ASSIGNMENT:
Which lines of the entries contain the string "style"? Please find them and copy them.

DATA EXTRACTS:
>>>
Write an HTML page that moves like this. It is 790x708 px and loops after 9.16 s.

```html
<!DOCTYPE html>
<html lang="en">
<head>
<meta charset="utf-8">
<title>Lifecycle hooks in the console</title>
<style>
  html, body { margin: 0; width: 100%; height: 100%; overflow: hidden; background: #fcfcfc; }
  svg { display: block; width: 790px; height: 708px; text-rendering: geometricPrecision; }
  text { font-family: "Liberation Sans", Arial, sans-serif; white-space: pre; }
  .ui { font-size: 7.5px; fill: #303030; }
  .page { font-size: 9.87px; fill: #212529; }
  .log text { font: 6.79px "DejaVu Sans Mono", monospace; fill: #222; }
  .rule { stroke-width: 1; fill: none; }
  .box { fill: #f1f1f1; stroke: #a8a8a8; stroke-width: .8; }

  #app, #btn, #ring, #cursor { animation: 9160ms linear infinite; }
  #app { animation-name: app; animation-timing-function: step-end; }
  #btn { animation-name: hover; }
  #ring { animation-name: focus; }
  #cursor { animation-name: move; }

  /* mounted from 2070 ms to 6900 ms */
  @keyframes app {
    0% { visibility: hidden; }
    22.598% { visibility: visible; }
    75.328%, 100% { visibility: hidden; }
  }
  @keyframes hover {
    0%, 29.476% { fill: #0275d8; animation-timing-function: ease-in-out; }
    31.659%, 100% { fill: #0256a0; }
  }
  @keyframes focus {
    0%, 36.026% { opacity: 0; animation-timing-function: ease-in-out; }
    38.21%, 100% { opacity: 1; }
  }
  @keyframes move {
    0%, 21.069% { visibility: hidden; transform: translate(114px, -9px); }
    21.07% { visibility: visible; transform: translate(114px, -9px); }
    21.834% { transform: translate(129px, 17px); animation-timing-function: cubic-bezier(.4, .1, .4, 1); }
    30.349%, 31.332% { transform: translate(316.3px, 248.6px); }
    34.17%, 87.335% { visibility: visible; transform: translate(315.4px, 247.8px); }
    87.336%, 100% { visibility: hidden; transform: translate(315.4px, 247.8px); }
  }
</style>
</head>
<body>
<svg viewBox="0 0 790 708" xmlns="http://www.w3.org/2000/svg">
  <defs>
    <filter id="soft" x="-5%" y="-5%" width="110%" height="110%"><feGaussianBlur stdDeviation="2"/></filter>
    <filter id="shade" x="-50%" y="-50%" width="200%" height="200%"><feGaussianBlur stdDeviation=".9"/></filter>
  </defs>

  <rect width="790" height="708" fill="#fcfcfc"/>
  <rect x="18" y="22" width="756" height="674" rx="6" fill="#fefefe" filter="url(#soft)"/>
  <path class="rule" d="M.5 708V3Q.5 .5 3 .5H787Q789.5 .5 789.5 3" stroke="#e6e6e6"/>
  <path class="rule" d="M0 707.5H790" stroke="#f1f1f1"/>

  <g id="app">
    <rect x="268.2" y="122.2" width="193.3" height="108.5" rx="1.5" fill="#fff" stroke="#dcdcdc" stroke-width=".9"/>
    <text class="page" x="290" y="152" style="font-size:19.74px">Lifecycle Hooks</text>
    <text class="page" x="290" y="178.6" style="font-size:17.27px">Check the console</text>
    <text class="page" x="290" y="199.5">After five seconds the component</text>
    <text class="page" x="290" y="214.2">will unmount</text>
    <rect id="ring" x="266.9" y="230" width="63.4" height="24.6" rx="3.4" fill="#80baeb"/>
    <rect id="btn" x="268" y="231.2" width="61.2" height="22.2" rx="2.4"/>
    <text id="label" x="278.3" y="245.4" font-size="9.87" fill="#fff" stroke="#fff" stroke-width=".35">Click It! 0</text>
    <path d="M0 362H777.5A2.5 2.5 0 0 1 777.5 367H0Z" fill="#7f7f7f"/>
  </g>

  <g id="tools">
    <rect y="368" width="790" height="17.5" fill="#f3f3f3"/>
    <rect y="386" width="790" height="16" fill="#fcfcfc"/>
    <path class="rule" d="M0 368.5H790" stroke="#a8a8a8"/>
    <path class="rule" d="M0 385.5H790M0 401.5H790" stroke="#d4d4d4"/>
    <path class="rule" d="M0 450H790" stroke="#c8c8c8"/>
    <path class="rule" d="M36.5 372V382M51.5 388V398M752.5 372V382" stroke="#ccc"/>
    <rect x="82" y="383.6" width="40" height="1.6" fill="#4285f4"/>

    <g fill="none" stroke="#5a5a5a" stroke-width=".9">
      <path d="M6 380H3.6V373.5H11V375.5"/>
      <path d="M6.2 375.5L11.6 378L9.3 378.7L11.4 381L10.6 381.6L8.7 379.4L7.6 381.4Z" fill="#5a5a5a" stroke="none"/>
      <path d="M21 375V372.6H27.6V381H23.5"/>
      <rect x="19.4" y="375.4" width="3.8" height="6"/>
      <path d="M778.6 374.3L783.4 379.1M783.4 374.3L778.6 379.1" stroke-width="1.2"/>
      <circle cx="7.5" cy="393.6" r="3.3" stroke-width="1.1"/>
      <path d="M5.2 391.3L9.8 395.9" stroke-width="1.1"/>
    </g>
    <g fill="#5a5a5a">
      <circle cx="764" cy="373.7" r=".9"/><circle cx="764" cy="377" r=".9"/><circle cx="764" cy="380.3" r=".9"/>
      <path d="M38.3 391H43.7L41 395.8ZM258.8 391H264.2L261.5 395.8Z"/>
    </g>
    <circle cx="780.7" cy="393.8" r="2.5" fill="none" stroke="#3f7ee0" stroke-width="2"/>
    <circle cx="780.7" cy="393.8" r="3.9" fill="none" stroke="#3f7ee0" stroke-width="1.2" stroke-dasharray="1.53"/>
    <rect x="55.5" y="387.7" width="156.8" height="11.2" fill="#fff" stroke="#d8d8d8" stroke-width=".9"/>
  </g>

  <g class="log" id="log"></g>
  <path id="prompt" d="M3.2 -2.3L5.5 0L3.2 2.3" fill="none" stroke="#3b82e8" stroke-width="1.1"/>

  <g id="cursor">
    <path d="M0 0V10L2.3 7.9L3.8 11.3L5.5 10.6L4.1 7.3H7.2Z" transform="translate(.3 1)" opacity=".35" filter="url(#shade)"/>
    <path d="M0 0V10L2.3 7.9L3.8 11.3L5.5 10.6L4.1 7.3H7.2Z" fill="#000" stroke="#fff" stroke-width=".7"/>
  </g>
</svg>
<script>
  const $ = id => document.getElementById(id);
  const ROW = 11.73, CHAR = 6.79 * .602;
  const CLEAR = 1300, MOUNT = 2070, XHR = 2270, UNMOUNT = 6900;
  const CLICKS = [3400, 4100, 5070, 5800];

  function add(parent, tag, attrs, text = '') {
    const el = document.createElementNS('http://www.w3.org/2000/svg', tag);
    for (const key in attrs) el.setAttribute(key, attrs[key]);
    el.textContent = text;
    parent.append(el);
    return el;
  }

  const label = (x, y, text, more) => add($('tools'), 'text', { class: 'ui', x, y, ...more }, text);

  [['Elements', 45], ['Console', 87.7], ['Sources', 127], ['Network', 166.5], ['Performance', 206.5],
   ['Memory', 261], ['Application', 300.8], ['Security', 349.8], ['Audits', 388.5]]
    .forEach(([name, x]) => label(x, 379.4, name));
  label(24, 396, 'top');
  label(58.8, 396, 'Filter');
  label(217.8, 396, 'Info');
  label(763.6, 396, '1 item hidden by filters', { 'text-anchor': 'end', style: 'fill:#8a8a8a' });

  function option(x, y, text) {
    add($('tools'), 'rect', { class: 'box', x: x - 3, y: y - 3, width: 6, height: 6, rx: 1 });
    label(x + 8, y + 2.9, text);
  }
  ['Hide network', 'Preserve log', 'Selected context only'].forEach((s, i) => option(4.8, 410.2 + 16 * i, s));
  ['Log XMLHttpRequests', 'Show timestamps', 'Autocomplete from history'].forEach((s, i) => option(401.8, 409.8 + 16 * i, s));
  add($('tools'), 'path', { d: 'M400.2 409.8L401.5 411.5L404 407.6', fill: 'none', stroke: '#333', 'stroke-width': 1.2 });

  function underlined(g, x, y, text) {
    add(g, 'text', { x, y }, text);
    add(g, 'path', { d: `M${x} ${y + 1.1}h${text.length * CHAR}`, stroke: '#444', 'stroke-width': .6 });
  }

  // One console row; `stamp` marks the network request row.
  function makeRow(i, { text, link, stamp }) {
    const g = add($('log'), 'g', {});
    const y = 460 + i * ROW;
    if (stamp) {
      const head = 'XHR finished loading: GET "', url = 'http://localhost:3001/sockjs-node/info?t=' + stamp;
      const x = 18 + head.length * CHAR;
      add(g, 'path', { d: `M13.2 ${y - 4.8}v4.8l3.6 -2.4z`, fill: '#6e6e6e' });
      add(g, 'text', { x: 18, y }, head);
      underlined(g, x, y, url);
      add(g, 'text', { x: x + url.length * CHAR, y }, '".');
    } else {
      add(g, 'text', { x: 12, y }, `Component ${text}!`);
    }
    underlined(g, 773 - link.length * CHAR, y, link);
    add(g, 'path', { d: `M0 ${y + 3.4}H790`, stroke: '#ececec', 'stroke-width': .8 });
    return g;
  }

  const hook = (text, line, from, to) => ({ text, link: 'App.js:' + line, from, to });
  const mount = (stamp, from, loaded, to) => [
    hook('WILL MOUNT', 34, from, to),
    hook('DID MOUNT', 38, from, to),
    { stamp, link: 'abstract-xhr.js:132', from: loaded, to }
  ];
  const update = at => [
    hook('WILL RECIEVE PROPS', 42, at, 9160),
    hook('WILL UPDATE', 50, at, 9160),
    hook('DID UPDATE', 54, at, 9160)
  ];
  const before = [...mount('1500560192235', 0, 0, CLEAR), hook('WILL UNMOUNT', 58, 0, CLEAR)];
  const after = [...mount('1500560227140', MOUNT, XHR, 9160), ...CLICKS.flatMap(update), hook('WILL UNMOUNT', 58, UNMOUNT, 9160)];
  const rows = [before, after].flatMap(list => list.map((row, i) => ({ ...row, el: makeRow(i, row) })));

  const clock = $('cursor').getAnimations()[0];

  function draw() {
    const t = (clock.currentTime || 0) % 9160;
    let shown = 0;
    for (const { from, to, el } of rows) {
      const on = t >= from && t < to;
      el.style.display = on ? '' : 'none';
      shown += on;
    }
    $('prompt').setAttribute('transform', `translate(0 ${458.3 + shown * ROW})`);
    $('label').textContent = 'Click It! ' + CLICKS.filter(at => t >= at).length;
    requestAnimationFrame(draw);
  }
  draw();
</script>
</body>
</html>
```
<<<
OUTPUT OF THE EXERCISE:
<style>
</style>
    <text class="page" x="290" y="152" style="font-size:19.74px">Lifecycle Hooks</text>
    <text class="page" x="290" y="178.6" style="font-size:17.27px">Check the console</text>
  label(763.6, 396, '1 item hidden by filters', { 'text-anchor': 'end', style: 'fill:#8a8a8a' });
      el.style.display = on ? '' : 'none';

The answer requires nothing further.